**TASK INSTRUCTIONS**
All pictures are to be skipped; retype only the lines from the top of the entries through the line with "--hat-dark: #a33a4a;", both included.

[Start of Attachment]

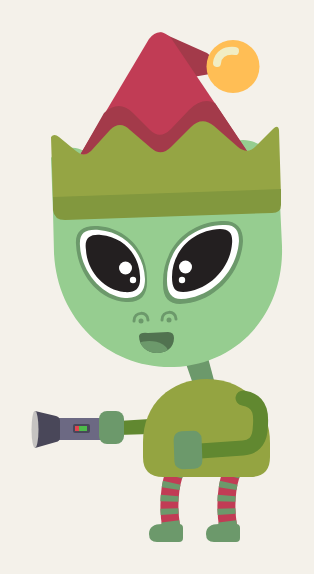
<!DOCTYPE html>
<html lang="en">
<head>
<meta charset="utf-8">
<title>Alien elf with flashlight</title>
<style>
:root {
  --paper: #f4f1ea;
  --skin: #96cd90;
  --skin-dark: #6c996b;
  --mouth: #517250;
  --hat: #c13c55;
  --hat-dark: #a33a4a;
  --band: #95a544;
  --band-dark: #82983e;
  --tunic: #94a441;
  --sleeve: #618830;
  --bell: #ffbe55;
  --shine: #f1edc4;
  --eye: #231f20;
  --white: #ffffff;
  --torch: #6c6983;
  --torch-dark: #494759;
  --lens: #c5c3c1;
}
html, body { margin: 0; background: var(--paper); overflow: hidden; }
svg { display: block; width: 314px; height: 574px; }
.skin { fill: var(--skin); }
.skin-dark { fill: var(--skin-dark); }
.mouth { fill: var(--mouth); }
.hat { fill: var(--hat); }
.hat-dark { fill: var(--hat-dark); }
.band { fill: var(--band); }
.band-dark { fill: var(--band-dark); }
.tunic { fill: var(--tunic); }
.sleeve { fill: var(--sleeve); }
.bell { fill: var(--bell); }
.eye { fill: var(--eye); }
.white { fill: var(--white); }
.torch { fill: var(--torch); }
.torch-dark { fill: var(--torch-dark); }
.lens { fill: var(--lens); }
.line { fill: none; stroke-linecap: round; stroke-linejoin: round; }
.arm { stroke: var(--sleeve); stroke-width: 15; }
.shine { stroke: var(--shine); stroke-width: 8; }
.nostril { stroke: var(--skin-dark); stroke-width: 3; }
.leg { fill: none; stroke: var(--hat); stroke-width: 18; }
.stripes { fill: none; stroke: var(--skin-dark); stroke-width: 18; stroke-dasharray: 6 7; stroke-dashoffset: -9; }
</style>
</head>
<body>
<svg viewBox="0 0 314 574" role="img" aria-label="Green alien in an elf hat holding a flashlight">
  <defs>
    <clipPath id="mouth-shape"><path d="M139 336Q140 332 148 333L168 332Q174 332 174 338C174 348 166 353 157 353C147 353 139 346 139 336Z"/></clipPath>
    <g id="leg">
      <path class="leg" d="M174 474C169 490 168 506 171 526"/>
      <path class="stripes" d="M174 474C169 490 168 506 171 526"/>
      <path class="skin-dark" d="M162 524H179Q183 524 183 528V538Q183 542 179 542H157Q149 542 149 534C149 527 154 524 162 524Z"/>
    </g>
    <g id="nostril">
      <path class="line nostril" d="M134 321C134 311 148 311 148 320"/>
      <circle class="skin-dark" cx="141" cy="321" r="2.5"/>
    </g>
  </defs>

  <g id="legs">
    <use href="#leg"/>
    <use href="#leg" x="57"/>
  </g>

  <g id="flashlight">
    <path class="torch" d="M58 418H102V440H58Z"/>
    <path class="torch-dark" d="M35 411L56 416Q60 417 60 421V438Q60 441 56 442L35 448Z"/>
    <ellipse class="lens" cx="35" cy="429.500" rx="3.500" ry="18.500"/>
    <rect class="torch-dark" x="73" y="424" width="17" height="9" rx="2"/>
    <rect x="75" y="426" width="5" height="5" fill="#e0454f"/>
    <rect x="79" y="426" width="8" height="5" fill="#4dbb4a"/>
  </g>

  <g id="body">
    <path class="skin-dark" d="M185 361L207 354L215 384H193Z"/>
    <path class="sleeve" d="M118 421L150 419V434L118 435Z"/>
    <rect class="skin-dark" x="99" y="411" width="25" height="33" rx="8"/>
    <path class="tunic" d="M143 442C143 404 171 379 207 379C243 379 270 405 270 443V457Q270 477 250 477H163Q143 477 143 457Z"/>
    <path class="line arm" d="M243 398C264 401 261 420 260 431Q258 447 243 448L200 451"/>
    <rect class="skin-dark" x="174" y="431" width="28" height="38" rx="8" transform="rotate(-2 188 450)"/>
  </g>

  <g id="head">
    <path class="skin" d="M53 212L51 158C58 148 68 145 82 150L236 141C248 138 262 142 278 160L282 246C284 313 239 364 174 367C109 369 57 320 54 253Z"/>
    <g id="left-eye">
      <path class="skin-dark" d="M76 244C75 231 83 225 98 226C126 228 147 250 147 279C148 296 140 303 126 302C97 300 77 272 76 244Z"/>
      <path class="white" d="M80 246C79 233 85 229 99 230C125 232 144 253 145 279C145 293 138 298 125 298C101 296 81 270 80 246Z"/>
      <path class="eye" d="M86 250C84 238 90 234 101 235C123 237 139 254 140 276C141 289 135 293 124 292C104 290 87 271 86 250Z"/>
      <circle class="white" cx="125.500" cy="268" r="6.500"/>
      <circle class="white" cx="133" cy="280" r="3.200"/>
    </g>
    <g id="right-eye">
      <path class="skin-dark" d="M163 284C162 250 186 223 221 221C236 220 243 227 243 241C241 275 213 303 180 304C169 304 163 298 163 284Z"/>
      <path class="white" d="M167 281C166 250 190 226 223 225C235 224 239 230 239 241C237 272 211 298 181 299C172 299 167 293 167 281Z"/>
      <path class="eye" d="M172 277C172 251 193 230 220 229C230 229 233 234 232 244C230 269 208 291 183 292C175 292 172 288 172 277Z"/>
      <circle class="white" cx="185.500" cy="267" r="6.500"/>
      <circle class="white" cx="182" cy="280" r="3.200"/>
    </g>
    <use href="#nostril"/>
    <use href="#nostril" x="28" y="-1"/>
    <g id="mouth" clip-path="url(#mouth-shape)">
      <rect class="mouth" x="138" y="331" width="38" height="24"/>
      <ellipse class="skin-dark" cx="149" cy="352" rx="19" ry="11"/>
    </g>
  </g>

  <g id="elf-hat">
    <path class="hat-dark" d="M160 32L207 53Q214 57 210 74L193 77Z"/>
    <path class="hat" d="M80 155L149 39Q159 26 171 38L247 151L210 175L120 180Z"/>
    <path class="hat-dark" d="M80 155L104 113Q119 99 133 113L150 130Q160 140 171 129L189 110Q202 97 215 103L247 151L205 150L160 165L120 145Z"/>
    <path class="band" d="M51 137Q54 133 59 137L76 151Q84 158 91 151L110 130Q120 120 130 130L151 148Q161 157 171 147L191 127Q202 116 214 126L238 147Q248 155 256 146L273 129Q278 124 279 130L281 196L53 202Z"/>
    <path class="band-dark" d="M53 197L281 189V205Q281 213 272 213L65 220Q54 220 53 210Z"/>
    <circle class="bell" cx="233" cy="66.500" r="26.500"/>
    <path class="line shine" d="M217 63C218 54 225 50 235 51"/>
  </g>
</svg>
</body>
</html>
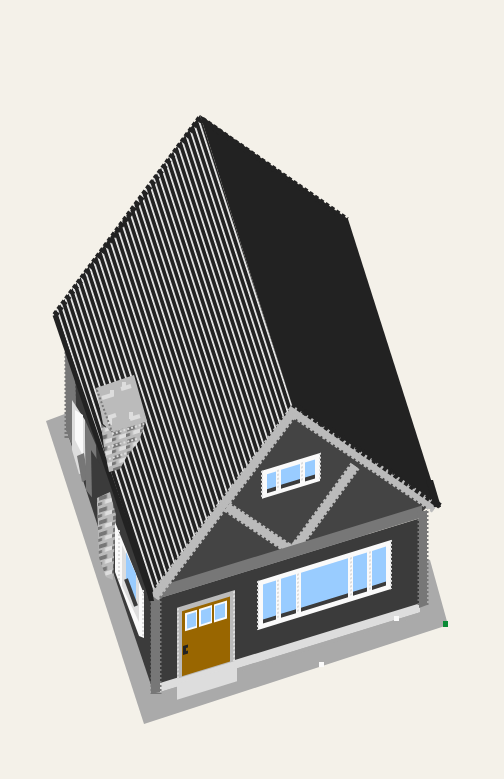
<!DOCTYPE html>
<html lang="en">
<head>
<meta charset="utf-8">
<title>Block house</title>
<style>
:root {
  --paper: #f4f1e9;
  --ground: #aaaaaa;
  --roof: #222222;
  --wall: #3b3b3b;
  --gable: #444444;
  --post: #777777;
  --trim: #bbbbbb;
  --pale: #dddddd;
  --white: #fafafa;
  --glass: #99ccff;
  --door: #996600;
  --marker: #0a8a35;
}
html, body { margin: 0; height: 100%; overflow: hidden; background: var(--paper); }
svg { display: block; width: 504px; height: 779px; }
.ground { fill: var(--ground); }
.roof { fill: var(--roof); }
.wall { fill: var(--wall); }
.gable { fill: var(--gable); }
.post { fill: var(--post); }
.trim { fill: var(--trim); }
.pale { fill: var(--pale); }
.white { fill: var(--white); }
.glass { fill: var(--glass); }
.door { fill: var(--door); }
.marker { fill: var(--marker); }
.beam { fill: none; stroke: var(--trim); stroke-width: 8; }
.beam-steps { fill: none; stroke: var(--trim); stroke-width: 11; stroke-dasharray: 3 2; }
.roof-steps { fill: none; stroke: var(--roof); stroke-width: 6; stroke-dasharray: 4 2.5; }
.post-steps { fill: none; stroke: var(--post); stroke-width: 11; stroke-dasharray: 2 2; }
.frame-steps { fill: none; stroke: var(--pale); stroke-width: 2; stroke-dasharray: 2 2; }
.sill-shade { fill: none; stroke: var(--wall); stroke-width: 4; }
</style>
</head>
<body>
<svg viewBox="0 0 504 779" role="img" aria-label="Block-built house with a steep dark roof, seen from above">
  <defs>
    <pattern id="roof-courses" width="5.8" height="10" patternUnits="userSpaceOnUse" patternTransform="translate(200 115) skewX(18)">
      <rect class="roof" width="5.8" height="10"/>
      <rect class="white" x="2" width="1.7" height="10"/>
    </pattern>
    <pattern id="stone" width="14" height="12" patternUnits="userSpaceOnUse" patternTransform="skewY(-18)">
      <rect class="trim" width="14" height="12"/>
      <rect class="post" x="1" y="1" width="8" height="4"/>
      <rect class="pale" x="7" y="6" width="7" height="4"/>
      <rect class="post" y="7" width="4" height="3"/>
    </pattern>
  </defs>

  <g id="ground">
    <polygon class="ground" points="46,421 70,412 430,560 448,625 144,724"/>
    <rect class="marker" x="443" y="621" width="5" height="6"/>
  </g>

  <g id="side-wall">
    <polygon class="wall" points="66,350 104,450 152,598 152,688 104,545 66,428"/>
    <polygon class="post" points="65,348 75,375 78,460 66,430"/>
    <path class="post-steps" d="M70 352V440"/>
    <polygon class="pale" points="72,400 85,420 86,473 79,474 72,450"/>
    <polygon class="white" points="75,410 83,415 83,456 75,440"/>
    <polygon class="post" points="77,456 84,453 88,479 82,482"/>
    <polygon class="post" points="85,420 96,445 98,505 86,490"/>
    <polygon class="wall" points="91,450 104,470 104,512 92,500"/>
    <polygon fill="url(#stone)" points="97,498 110,492 116,515 113,580 106,577 99,558"/>
    <polygon class="white" points="115,522 144,594 144,638 139,636 115,572"/>
    <path class="frame-steps" d="M119 530V580M143 590V636"/>
    <polygon class="pale" points="122,545 139,582 139,622 122,586"/>
    <polygon class="glass" points="126,552 136,574 136,607 126,580"/>
    <path class="sill-shade" d="M126 579L136 606"/>
  </g>

  <g id="roof">
    <polygon fill="url(#roof-courses)" points="200,115 293,408 152,598 53,315"/>
    <polygon class="roof" points="200,115 348,219 440,508 293,408"/>
    <path class="roof-steps" d="M55 315L200 118L347 220"/>
    <path fill="none" stroke="var(--roof)" stroke-width="5" d="M55 315L152 600"/>
  </g>

  <g id="chimney">
    <polygon fill="url(#stone)" points="101,424 112,432 146,420 139,441 127,456 120,469 109,472 104,448"/>
    <path class="frame-steps" d="M112 434L144 424M108 447L137 439M109 459L127 453"/>
    <polygon class="trim" points="96,388 134,375 147,421 112,432 103,424"/>
    <path fill="none" stroke="var(--pale)" stroke-width="4" d="M102 398L112 395V390M121 389L131 386M124 382V389M110 425V417L116 415M130 419L140 416M131 412V419"/>
    <path fill="none" stroke="var(--post)" stroke-width="2" stroke-dasharray="2 2" d="M97 390L112 432"/>
  </g>

  <g id="gable">
    <polygon class="gable" points="293,412 428,506 420,514 160,596"/>
    <path class="beam" d="M227 507L289 549L296 547L355 466"/>
    <path class="beam-steps" d="M227 507L289 549L296 547L355 466"/>
  </g>

  <g id="front" transform="matrix(1 -.307 0 1 160 598)">
    <rect class="wall" width="260" height="88"/>
    <rect class="post" y="-12" width="262" height="12"/>
    <rect class="pale" y="85" width="260" height="9"/>
    <rect class="ground" y="94" width="260" height="4"/>
    <g id="attic-window">
      <rect class="white" x="102" y="-96" width="58" height="28"/>
      <path class="frame-steps" d="M102 -96V-68M160 -96V-68M118 -92V-72M142 -92V-72"/>
      <g class="glass">
        <rect x="107" y="-91" width="9" height="18"/>
        <rect x="121" y="-91" width="19" height="18"/>
        <rect x="145" y="-91" width="10" height="18"/>
      </g>
      <path class="sill-shade" d="M107 -74h9M121 -74h19M145 -74h10"/>
    </g>
    <g id="front-window">
      <rect class="white" x="98" y="13" width="133" height="49"/>
      <path class="frame-steps" d="M98 13V62M118 18V56M138 18V56M191 18V56M210 18V56M231 13V62"/>
      <g class="glass">
        <rect x="103" y="18" width="13" height="38"/>
        <rect x="121" y="18" width="15" height="38"/>
        <rect x="141" y="18" width="47" height="38"/>
        <rect x="193" y="18" width="14" height="38"/>
        <rect x="212" y="18" width="14" height="38"/>
      </g>
      <path class="sill-shade" d="M103 55h13M121 55h15M141 55h47M193 55h14M212 55h14"/>
    </g>
    <g id="entrance">
      <rect class="trim" x="17" y="15" width="58" height="71"/>
      <path class="frame-steps" d="M18 16V86M74 16V86"/>
      <rect class="door" x="22" y="20" width="48" height="65"/>
      <g class="white">
        <rect x="25" y="23" width="12" height="18"/>
        <rect x="39" y="23" width="13" height="18"/>
        <rect x="54" y="23" width="13" height="18"/>
      </g>
      <g class="glass">
        <rect x="27" y="25" width="9" height="14"/>
        <rect x="41" y="25" width="10" height="14"/>
        <rect x="55" y="25" width="10" height="14"/>
      </g>
      <path class="roof" d="M23 55h5v3h-2v3h2v3h-5z"/>
      <rect class="pale" x="17" y="91" width="60" height="16"/>
    </g>
  </g>

  <g id="corner-posts">
    <polygon class="post" points="151,598 160,595 160,692 151,694"/>
    <path class="post-steps" d="M156 597V694"/>
    <polygon class="post" points="419,513 427,510 427,605 419,608"/>
    <path class="post-steps" d="M423 511V607"/>
  </g>

  <g id="gable-trim">
    <path class="beam" d="M154 597L293 412L435 508"/>
    <path class="beam-steps" d="M154 597L293 412L435 508"/>
    <path class="roof-steps" d="M293 404L440 506"/>
    <polygon class="roof" points="426,480 433,480 441,507 434,507"/>
    <polygon class="roof" points="146,588 152,590 154,601 149,601"/>
  </g>

  <g id="path-studs" class="white">
    <rect x="319" y="662" width="5" height="5"/>
    <rect x="394" y="616" width="5" height="5"/>
  </g>
</svg>
</body>
</html>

[End of Attachment]

**WRITTEN ANSWER**
<!DOCTYPE html>
<html lang="en">
<head>
<meta charset="utf-8">
<title>Alien elf with flashlight</title>
<style>
:root {
  --paper: #f4f1ea;
  --skin: #96cd90;
  --skin-dark: #6c996b;
  --mouth: #517250;
  --hat: #c13c55;
  --hat-dark: #a33a4a;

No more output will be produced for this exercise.